The Treaties are the supreme law of the land according to the U.S. Supreme Court decision.  But that hasn’t stopped mining corporations and unethical politicians from bulldozing through to get what they want.  It’s time to hold the U.S. Government’s accountable for threatening our water supply.

This map shows claims by radioactive mining companies on federal lands in the Black Hills region as of 2016.  The claims are in red. The map for the central Black Hills is a United States Geological Survey map of the rock layers in the region.  The claims along the northwestern edge of the Black Hills in Wyoming are to the left, off the main map. CLAIMS ON USGS MAP

How you can help | Write Your Representative | Letter to the Editor Samples | Donate



The proposal for a uranium mine in Fall River and Custer counties of South Dakota would use huge amounts of water.

Powertech Uranium has asked the state for a permit to extract 551 gallons per minute from the Madison aquifer. They have also applied for a permit to extract 8,500 gallons per minute from the Inyan Kara formation.

9,000 gallons per minute equals 12,960,000 gallons per day. Multiply that by 365 days and then by a ten years, and this equals 47 billion gallons of our water. According to the company, the project may last as long as 20 years.

94 billion gallons of water, in a time of drought, for which they’d pay NOTHING. 

Money isn’t the issue… but the threat to our water is!



Uranium is a naturally-occurring element.
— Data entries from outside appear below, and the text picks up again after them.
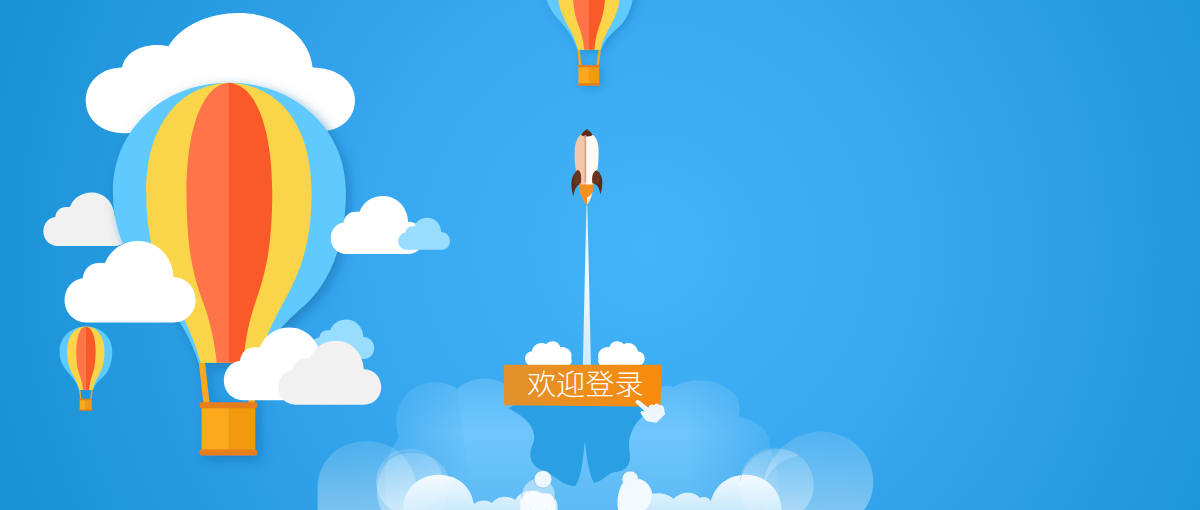
<!DOCTYPE html>
<html lang="zh-CN">
<head>
<meta charset="utf-8">
<title>欢迎登录</title>
<link rel="stylesheet" href="https://fonts.googleapis.com/css2?family=Noto+Sans+SC:wght@300;400&display=swap">
<style>
:root{
  --sky-light:#43b4f9; --sky-mid:#36a6ee; --sky-deep:#1b92d6;
  --balloon-blue:#60caff; --balloon-yellow:#fad548;
  --balloon-coral:#ff7548; --balloon-red:#fa5a2a;
  --basket:#fba81b; --basket-shade:#f3990f; --basket-rim:#e67e1a;
  --cloud:#fff; --cloud-grey:#f1f1f2; --cloud-blue:#98dcff;
  --smoke:#70c6fc; --smoke-gap:#2a9fe4;
  --rocket-peach:#f1c7ad; --rocket-white:#fffaf3; --rocket-brown:#5c2c18; --flame:#f5901f;
  --button-left:#e1912d; --button-right:#f88b0c;
}
*{box-sizing:border-box}
html,body{margin:0;height:100%;overflow:hidden;background:var(--sky-mid)}
.banner{position:relative;width:1200px;height:510px;overflow:hidden}
.banner svg{display:block;width:1200px;height:510px}
.login-label{font:300 29px "Noto Sans SC",sans-serif;fill:#fff}
.login{text-decoration:none}
.white{fill:var(--cloud)} .grey{fill:var(--cloud-grey)} .pale{fill:var(--cloud-blue)}
</style>
</head>
<body>
<main class="banner">
<svg viewBox="0 0 1190 506" preserveAspectRatio="none" role="group" aria-label="热气球与火箭登录横幅">
  <defs>
    <radialGradient id="sky" gradientUnits="userSpaceOnUse" cx="640" cy="245" r="660">
      <stop offset="0" stop-color="var(--sky-light)"/>
      <stop offset=".45" stop-color="var(--sky-mid)"/>
      <stop offset="1" stop-color="var(--sky-deep)"/>
    </radialGradient>
    <linearGradient id="button-fill">
      <stop offset="0" stop-color="var(--button-left)"/>
      <stop offset="1" stop-color="var(--button-right)"/>
    </linearGradient>
    <linearGradient id="smoke-fill" gradientUnits="userSpaceOnUse" x1="0" y1="376" x2="0" y2="506">
      <stop offset="0" stop-color="#58b9f6"/>
      <stop offset=".4" stop-color="var(--smoke)"/>
      <stop offset="1" stop-color="#5cbaf5"/>
    </linearGradient>
    <linearGradient id="smoke-side-left" gradientUnits="userSpaceOnUse" x1="385" y1="0" x2="470" y2="0">
      <stop offset="0" stop-color="#3aa8ee" stop-opacity=".75"/>
      <stop offset="1" stop-color="#3aa8ee" stop-opacity="0"/>
    </linearGradient>
    <linearGradient id="smoke-side-right" gradientUnits="userSpaceOnUse" x1="770" y1="0" x2="680" y2="0">
      <stop offset="0" stop-color="#3aa8ee" stop-opacity=".75"/>
      <stop offset="1" stop-color="#3aa8ee" stop-opacity="0"/>
    </linearGradient>
    <linearGradient id="mist" x1="0" y1="0" x2="0" y2="1">
      <stop offset="0" stop-color="#fff" stop-opacity=".13"/>
      <stop offset="1" stop-color="#fff" stop-opacity=".36"/>
    </linearGradient>
    <linearGradient id="foam" gradientUnits="userSpaceOnUse" x1="0" y1="466" x2="0" y2="508">
      <stop offset="0" stop-color="#fff" stop-opacity=".95"/>
      <stop offset="1" stop-color="#d5eefd" stop-opacity=".9"/>
    </linearGradient>
    <linearGradient id="trail" x1="0" y1="0" x2="0" y2="1">
      <stop offset="0" stop-color="#fff" stop-opacity=".7"/>
      <stop offset=".4" stop-color="#fff" stop-opacity=".95"/>
      <stop offset="1" stop-color="#cdeafd"/>
    </linearGradient>
    <filter id="soft-shadow" x="-20%" y="-20%" width="150%" height="150%">
      <feDropShadow dx="4" dy="4" stdDeviation="6" flood-color="#0a5f9e" flood-opacity=".5"/>
    </filter>
    <filter id="small-shadow" x="-20%" y="-20%" width="150%" height="150%">
      <feDropShadow dx="3" dy="2" stdDeviation="4" flood-color="#0a5f9e" flood-opacity=".3"/>
    </filter>

    <path id="cloud" d="M22 81 C9 81 0 71 0 59 C0 47 8 38 18 37 C19 27 27 21 36 22 L40 22 C46 8 58 0 73 0 C92 0 107 15 108 36 C121 36 130 46 130 59 C130 71 121 81 108 81Z"/>

    <g id="balloon">
      <path d="M197 358 L202 402 H208 L203 358Z M258 358 L252 402 H246 L252 358Z" fill="var(--basket)"/>
      <rect x="200" y="402" width="27" height="47" fill="var(--basket)"/>
      <rect x="227" y="402" width="26" height="47" fill="var(--basket-shade)"/>
      <rect x="198" y="399" width="57" height="6" rx="2" fill="var(--basket-rim)"/>
      <rect x="198" y="446" width="57" height="6" rx="2" fill="var(--basket-rim)"/>
      <path d="M227 82 C160 82 112 130 112 190 C112 235 130 262 152 286 C175 311 188 332 197 360 H258 C268 334 284 318 303 302 C331 276 343 235 343 190 C343 130 295 82 227 82Z" fill="var(--balloon-blue)"/>
      <path d="M227 82 C175 84 145 128 145 190 C145 248 160 275 176 304 C188 326 194 342 199 360 H256 C261 340 269 322 280 302 C297 272 309 244 309 190 C309 128 280 84 227 82Z" fill="var(--balloon-yellow)"/>
      <path d="M227 82 C200 84 185 130 185 190 C185 250 192 275 203 304 C210 325 213 342 215 360 H227Z" fill="var(--balloon-coral)"/>
      <path d="M227 82 C255 84 270 130 270 190 C270 250 262 275 252 304 C245 325 243 342 241 360 H227Z" fill="var(--balloon-red)"/>
    </g>

    <path id="puff" d="M4 24 C-2 20 -1 11 7 10 C8 3 16 0 21 3 C26 -2 34 0 35 6 C42 5 48 11 46 17 C47 20 46 23 44 24Z"/>
  </defs>

  <rect id="background" width="1190" height="506" fill="url(#sky)"/>

  <g id="large-balloon-scene">
    <path class="white" d="M128 132 C102 134 85 119 85 100 C85 81 101 67 121 67 C124 50 146 41 167 46 C180 25 207 13 237 13 C276 13 307 36 310 67 C334 67 352 81 352 99 C352 114 343 125 328 129 L240 150Z"/>
    <use class="grey" href="#cloud" transform="translate(43 191) scale(.655)"/>
    <use href="#balloon" filter="url(#soft-shadow)"/>
    <use class="white" href="#cloud" transform="translate(64 239)"/>
    <use class="white" href="#cloud" transform="translate(328 194.500) scale(.71)"/>
    <use class="pale" href="#cloud" transform="translate(395 216) scale(.394)"/>
    <use class="pale" href="#cloud" transform="translate(308 317) scale(.485)"/>
    <use class="white" href="#cloud" transform="translate(222 325) scale(.89)"/>
    <use class="grey" href="#cloud" transform="translate(276 338) scale(.785)"/>
  </g>
  <use id="small-balloon" href="#balloon" transform="translate(33.800 305.500) scale(.226)"/>
  <g id="top-balloon" filter="url(#small-shadow)"><use href="#balloon" transform="translate(496.400 -89.500) scale(.386)"/></g>

  <g id="launch-smoke">
    <path d="M504 402 H650 L632 440 L640 500 H515 L526 440Z" fill="var(--smoke-gap)"/>
    <path id="smoke-left" d="M385 506 C378 480 382 452 396 434 C388 412 398 388 420 381 C434 377 446 381 453 386 C468 372 494 372 506 386 C518 391 514 402 503 405 C520 412 533 425 529 439 C523 452 526 462 538 467 C552 472 560 484 571 482 C577 472 578 455 580 438 C582 455 584 470 589 479 C598 478 603 468 612 468 C622 467 627 459 624 446 C622 428 634 412 650 404 C640 392 652 379 668 384 C682 374 712 376 722 386 C733 392 735 404 732 414 C750 416 764 428 763 444 C772 462 774 486 770 506Z" fill="url(#smoke-fill)"/>
    <path d="M385 506 C378 480 382 452 396 434 C388 412 398 388 420 381 C434 377 446 381 453 386 L470 506Z" fill="url(#smoke-side-left)"/>
    <path d="M770 506 C774 486 772 462 763 444 C764 428 750 416 732 414 C735 404 733 392 722 386 C712 376 690 377 680 380 L680 506Z" fill="url(#smoke-side-right)"/>
    <g id="mist-left" fill="url(#mist)">
      <path d="M315 506 V484 C315 457 336 438 361 438 C388 436 412 456 413 484 L412 506Z"/>
      <path d="M378 506 C366 480 380 449 409 449 C430 449 446 462 446 480 L440 506Z"/>
      <circle cx="406" cy="478" r="33"/>
    </g>
    <g id="mist-right" fill="url(#mist)">
      <path d="M757 506 C748 466 778 428 814 428 C843 428 866 450 866 478 C866 490 862 499 857 506Z"/>
      <circle cx="770" cy="481" r="37"/>
      <path d="M733 484 C734 459 752 445 771 445 C780 445 787 447 793 452 C768 456 754 474 755 506 H738Z"/>
    </g>
    <path id="foam-left" d="M400 506 C399 486 415 471 435 471 C453 471 467 482 470 500 C476 495 484 496 488 499 C493 492 505 491 511 496 C516 486 530 484 537 490 C548 488 554 496 553 506Z" fill="url(#foam)"/>
    <path id="foam-right" d="M613 506 C611 494 614 484 619 477 C631 470 645 477 647 490 C656 488 664 491 668 495 C675 487 689 487 694 494 C699 492 703 494 705 497 C709 481 723 471 740 471 C759 471 775 486 775 506Z" fill="url(#foam)"/>
    <g fill="#d9effd" fill-opacity=".6" stroke="#5b9cc8" stroke-opacity=".55" stroke-width=".8">
      <circle cx="534" cy="491" r="16.500"/>
    </g>
    <path class="white" opacity=".8" d="M516 497 C520 486 532 485 538 490 C546 487 552 494 551 506 H516Z"/>
    <g fill="#edf7fe" stroke="#5b9cc8" stroke-opacity=".5" stroke-width=".8">
      <circle cx="538.500" cy="475.500" r="8.700"/>
      <circle cx="625" cy="475.500" r="8.200"/>
    </g>
    <path d="M617 481 C624 473 638 474 644 483 C648 491 646 500 640 506 H613 C612 496 613 488 617 481Z" fill="#f3fafe"/>
    <path d="M436 459 C443 466 446 475 446 473 M381 458 C390 450 400 449 409 449 C422 449 432 454 439 462 M734 477 C737 458 755 445 771 445 C780 445 788 448 794 453" fill="none" stroke="#3f8fc4" stroke-opacity=".35" stroke-width=".8"/>
  </g>

  <g id="rocket">
    <path d="M581.500 204 L578 363 H586 L582.500 204Z" fill="url(#trail)"/>
    <path d="M574 181 H588.500 C589 190 585 199 582 203.500 C578 199 573.500 191 574 181Z" fill="var(--flame)"/>
    <path d="M582 196 C585 194 587 193 587.500 190 C586.500 197 584 201 582 203Z" fill="#fff0d8"/>
    <path d="M574.500 169 C567 171 564.500 181 568.500 195 C569.500 189 571 184 576 182Z M589.500 169 C597 170 599.500 180 595.500 193 C594.500 187 593 183 588 182Z" fill="var(--rocket-brown)"/>
    <path d="M582 130 C575 132 571 138 570 147 C569 160 571 173 575 183 H582Z" fill="var(--rocket-peach)"/>
    <path d="M581 130 C589 132 593 138 593.500 147 C594 160 592.500 173 588.500 183 H581Z" fill="var(--rocket-white)"/>
    <path d="M576 134 C578 131 580 129.500 582 128 C584 129.500 586 131 588 134 C584 136 580 136 576 134Z" fill="var(--rocket-brown)"/>
    <path d="M587.500 182 C586.500 175 588 170 592 169 C595 172 595 178 594 182Z M576 182 C577 175 576 170 573 168.500 C569 171 569 178 570 182Z" fill="#6b351d"/>
    <path d="M580.500 134 V181" stroke="#d99f7c" stroke-width="1.600"/>
  </g>

  <g id="button-puffs" class="white">
    <use href="#puff" transform="translate(520.500 338.500)"/>
    <use href="#puff" transform="translate(639.500 338.500) scale(-1 1)"/>
  </g>

  <a class="login" href="#">
    <path d="M499.500 362 H656 L655 403.500 L500 402Z" fill="url(#button-fill)"/>
    <text class="login-label" x="522.500" y="392">欢迎登录</text>
  </a>

  <path id="hand-pointer" d="M630.500 397.500 C632 396 634 397 635.500 398.500 L643 404.500 C644 401.500 646.500 400.500 648.500 402 C650 400 652.500 400.300 654 402 C656 401.300 658 402.500 658.500 405 L659.500 411 L651 419.500 L642 418 C639 416 637 412.500 635 409.500 C635.500 407.500 637.500 407.500 639.500 408.500 L631.500 400.500 C630 399.300 629.800 398.300 630.500 397.500Z" fill="#eef6fc"/>
</svg>
</main>
</body>
</html>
It generally poses no danger when it is left in the ground. However, when it is brought to the surface and concentrated, it emits dangerous levels of radiation. Once uranium begins to emit radiation, it breaks down into other heavy metals in a process that cannot be stopped and lasts millions of years.

History of Uranium Mining | Know the Hazards | What is “In situ” Mining?


Kerr McGee U Mine Navajo 1953

cutm-petition-image“There are more than 15,000 abandoned uranium mines in the US.”- cleanupthemines.org

There are 167 old uranium mines and prospects in the southern Black Hills.

The federal Department of Energy is collecting comments on abandoned uranium mines. Click here  and provide your input (once on the DOE site there is a link in the top right corner where you can file your comments.)